Dataset entries:
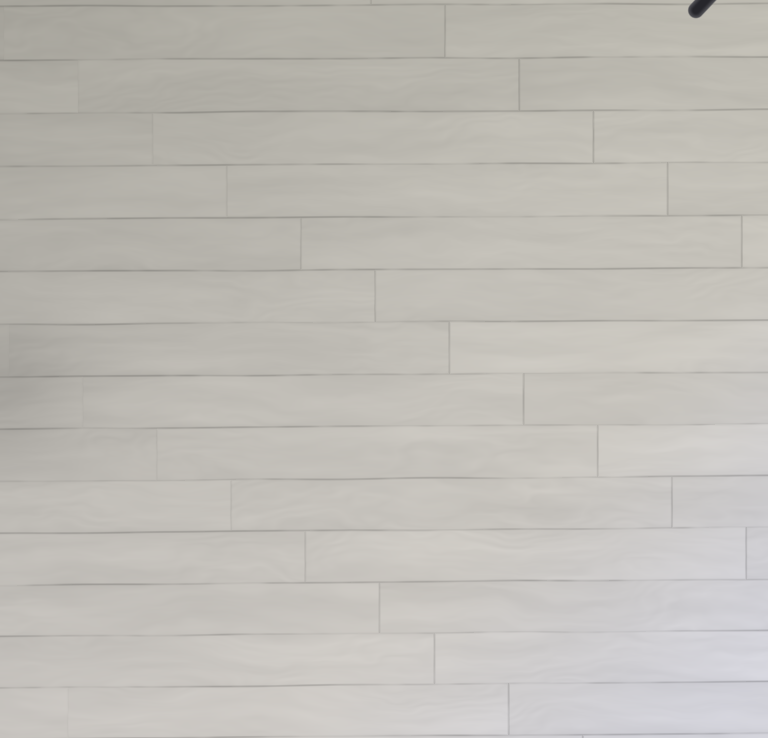
Reproduce this texture procedurally as a Shadertoy shader.

```glsl
// Pale grey-washed wood plank floor with stepped joints and soft, cool window light.

#define ROW_HEIGHT 0.0723    // top row, in canvas heights
#define ROW_START 0.0068     // first long joint below the top edge
#define ROW_SHRINK 0.022     // perspective: rows narrow downwards
#define PLANK_LENGTH 0.574   // in canvas widths
#define JOINT_START 0.5795   // end joint of row zero
#define JOINT_STEP 0.0966    // shift of the end joint per row
#define JOINT_SLIP 0.025     // misalignment of the lowest rows
#define LINE_HALF_WIDTH 0.0011
#define LINE_DARKNESS 0.125
#define GRAIN_STRENGTH 0.075
#define PLANK_VARIATION 0.024

float hash(vec2 p) {
    vec3 q = fract(vec3(p.xyx) * 0.1031);
    q += dot(q, q.yzx + 33.33);
    return fract((q.x + q.y) * q.z);
}

float noise(vec2 p) {
    vec2 i = floor(p), f = fract(p);
    f = f * f * (3.0 - 2.0 * f);
    return mix(mix(hash(i), hash(i + vec2(1, 0)), f.x),
               mix(hash(i + vec2(0, 1)), hash(i + vec2(1, 1)), f.x), f.y);
}

float fbm(vec2 p) {
    float sum = 0.0, gain = 0.5;
    for (int i = 0; i < 4; i++) {
        sum += gain * noise(p);
        p = p * 2.03 + 17.3;
        gain *= 0.5;
    }
    return sum;
}

float lineMask(float dist, float halfWidth, float pixel) {
    return 1.0 - smoothstep(0.0, halfWidth + pixel, dist);
}

// Long streaks, bent fine fibres and occasional arched figure, centred on zero.
float woodGrain(vec2 p, vec2 plank) {
    vec2 q = p + 40.0 * vec2(hash(plank + 3.1), hash(plank + 8.7)) + 50.0;
    float bend = fbm(q * vec2(6.0, 14.0));
    float streaks = fbm(q * vec2(5.0, 48.0) + vec2(0.0, 2.5 * bend)) - 0.47;
    float fibres = noise(q * vec2(30.0, 190.0) + vec2(0.0, 9.0 * bend)) - 0.5;
    float arches = abs(fract(q.y * 45.0 + q.x * 7.0 + bend * 8.0) - 0.5) - 0.25;
    float figured = smoothstep(0.45, 0.75, noise(q * vec2(6.0, 12.0) + 6.0));
    return streaks + 0.16 * fibres + 0.40 * arches * figured;
}

// Uneven daylight: dim at the upper left, cool glare at the lower right.
vec3 daylight(vec2 p) {
    float level = 0.655 + 0.095 * p.x + 0.125 * p.y - 0.02 * p.x * p.y;
    vec2 shade = (p - vec2(0.0, 0.53)) / vec2(0.09, 0.085);
    level -= 0.075 * exp(-dot(shade, shade));
    vec3 tint = mix(vec3(1.0, 0.985, 0.935), vec3(1.0, 0.982, 0.960), p.y);
    tint = mix(tint, vec3(0.975, 0.975, 1.010), smoothstep(1.3, 1.95, p.x + p.y));
    return level * tint;
}

float capsule(vec2 p, vec2 a, vec2 b, float radius) {
    vec2 ab = b - a;
    float t = clamp(dot(p - a, ab) / dot(ab, ab), 0.0, 1.0);
    return length(p - a - t * ab) - radius;
}

void mainImage(out vec4 fragColor, in vec2 fragCoord) {
    vec2 uv = fragCoord / iResolution.xy;
    vec2 p = vec2(uv.x, 1.0 - uv.y);
    float aspect = iResolution.x / iResolution.y;
    float pixel = 1.0 / iResolution.y;

    // Rows, slightly tilted and wavering
    float y = p.y + (p.x - 0.5) * (0.004 + 0.0055 * p.y) - ROW_START;
    y += 0.0016 * (noise(vec2(p.x * 9.0, floor(y / ROW_HEIGHT + 0.5) * 7.0 + 20.0)) - 0.5);
    float rowPos = y / ROW_HEIGHT * (1.0 + ROW_SHRINK * y);
    float row = floor(rowPos);
    float inRow = rowPos - row;

    // Planks along each row
    float joint = JOINT_START + JOINT_STEP * row - JOINT_SLIP * step(12.0, row);
    float along = (p.x - joint) / PLANK_LENGTH;
    vec2 plank = vec2(floor(along), row) + 20.0;
    float inPlank = fract(along);

    // Wood
    float tone = 1.0 + PLANK_VARIATION * (hash(plank) - 0.5);
    tone += GRAIN_STRENGTH * woodGrain(vec2(p.x * aspect, p.y), plank);
    tone += 0.03 * (fbm(p * vec2(4.0, 7.0) + 9.0) - 0.47);
    vec3 color = daylight(p) * tone;

    // Joints: worn long lines, end lines that fade towards the left
    float rowDist = min(inRow, 1.0 - inRow) * ROW_HEIGHT;
    float endDist = min(inPlank, 1.0 - inPlank) * PLANK_LENGTH * aspect;
    float rowId = floor(rowPos + 0.5) + 20.0;
    float wear = noise(vec2(p.x * 7.0, rowId * 5.0)) + 0.5 * noise(vec2(p.x * 45.0, rowId * 9.0));
    wear = mix(0.25, 1.15, smoothstep(0.2, 1.2, wear));
    float rowLine = lineMask(rowDist, LINE_HALF_WIDTH, pixel) * wear;
    float endWear = mix(0.05, 1.0, smoothstep(-0.05, 0.75, p.x));
    endWear *= mix(0.7, 1.15, noise(vec2(p.y * 60.0, plank.x * 7.0)));
    float endLine = lineMask(endDist, LINE_HALF_WIDTH, pixel) * endWear;
    float bevel = 0.022 * exp(-rowDist / 0.004) * wear;
    color *= 1.0 - LINE_DARKNESS * max(rowLine, endLine) - bevel;

    // Dark rod resting at the top edge
    vec2 q = vec2(p.x * aspect, p.y);
    float rod = capsule(q, vec2(0.943, 0.014), vec2(0.976, -0.021), 0.0105);
    vec3 rodColor = mix(vec3(0.15, 0.15, 0.17), vec3(0.30, 0.30, 0.32), smoothstep(-0.007, 0.0, rod));
    color = mix(color, rodColor, 1.0 - smoothstep(-pixel, pixel, rod));

    fragColor = vec4(clamp(color, 0.0, 1.0), 1.0);
}
```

_Problem details_
From the entries above, copy out every line where the string "pixel" appears.

_Solution to the problem_
float lineMask(float dist, float halfWidth, float pixel) {
    return 1.0 - smoothstep(0.0, halfWidth + pixel, dist);
    float pixel = 1.0 / iResolution.y;
    float rowLine = lineMask(rowDist, LINE_HALF_WIDTH, pixel) * wear;
    float endLine = lineMask(endDist, LINE_HALF_WIDTH, pixel) * endWear;
    color = mix(color, rodColor, 1.0 - smoothstep(-pixel, pixel, rod));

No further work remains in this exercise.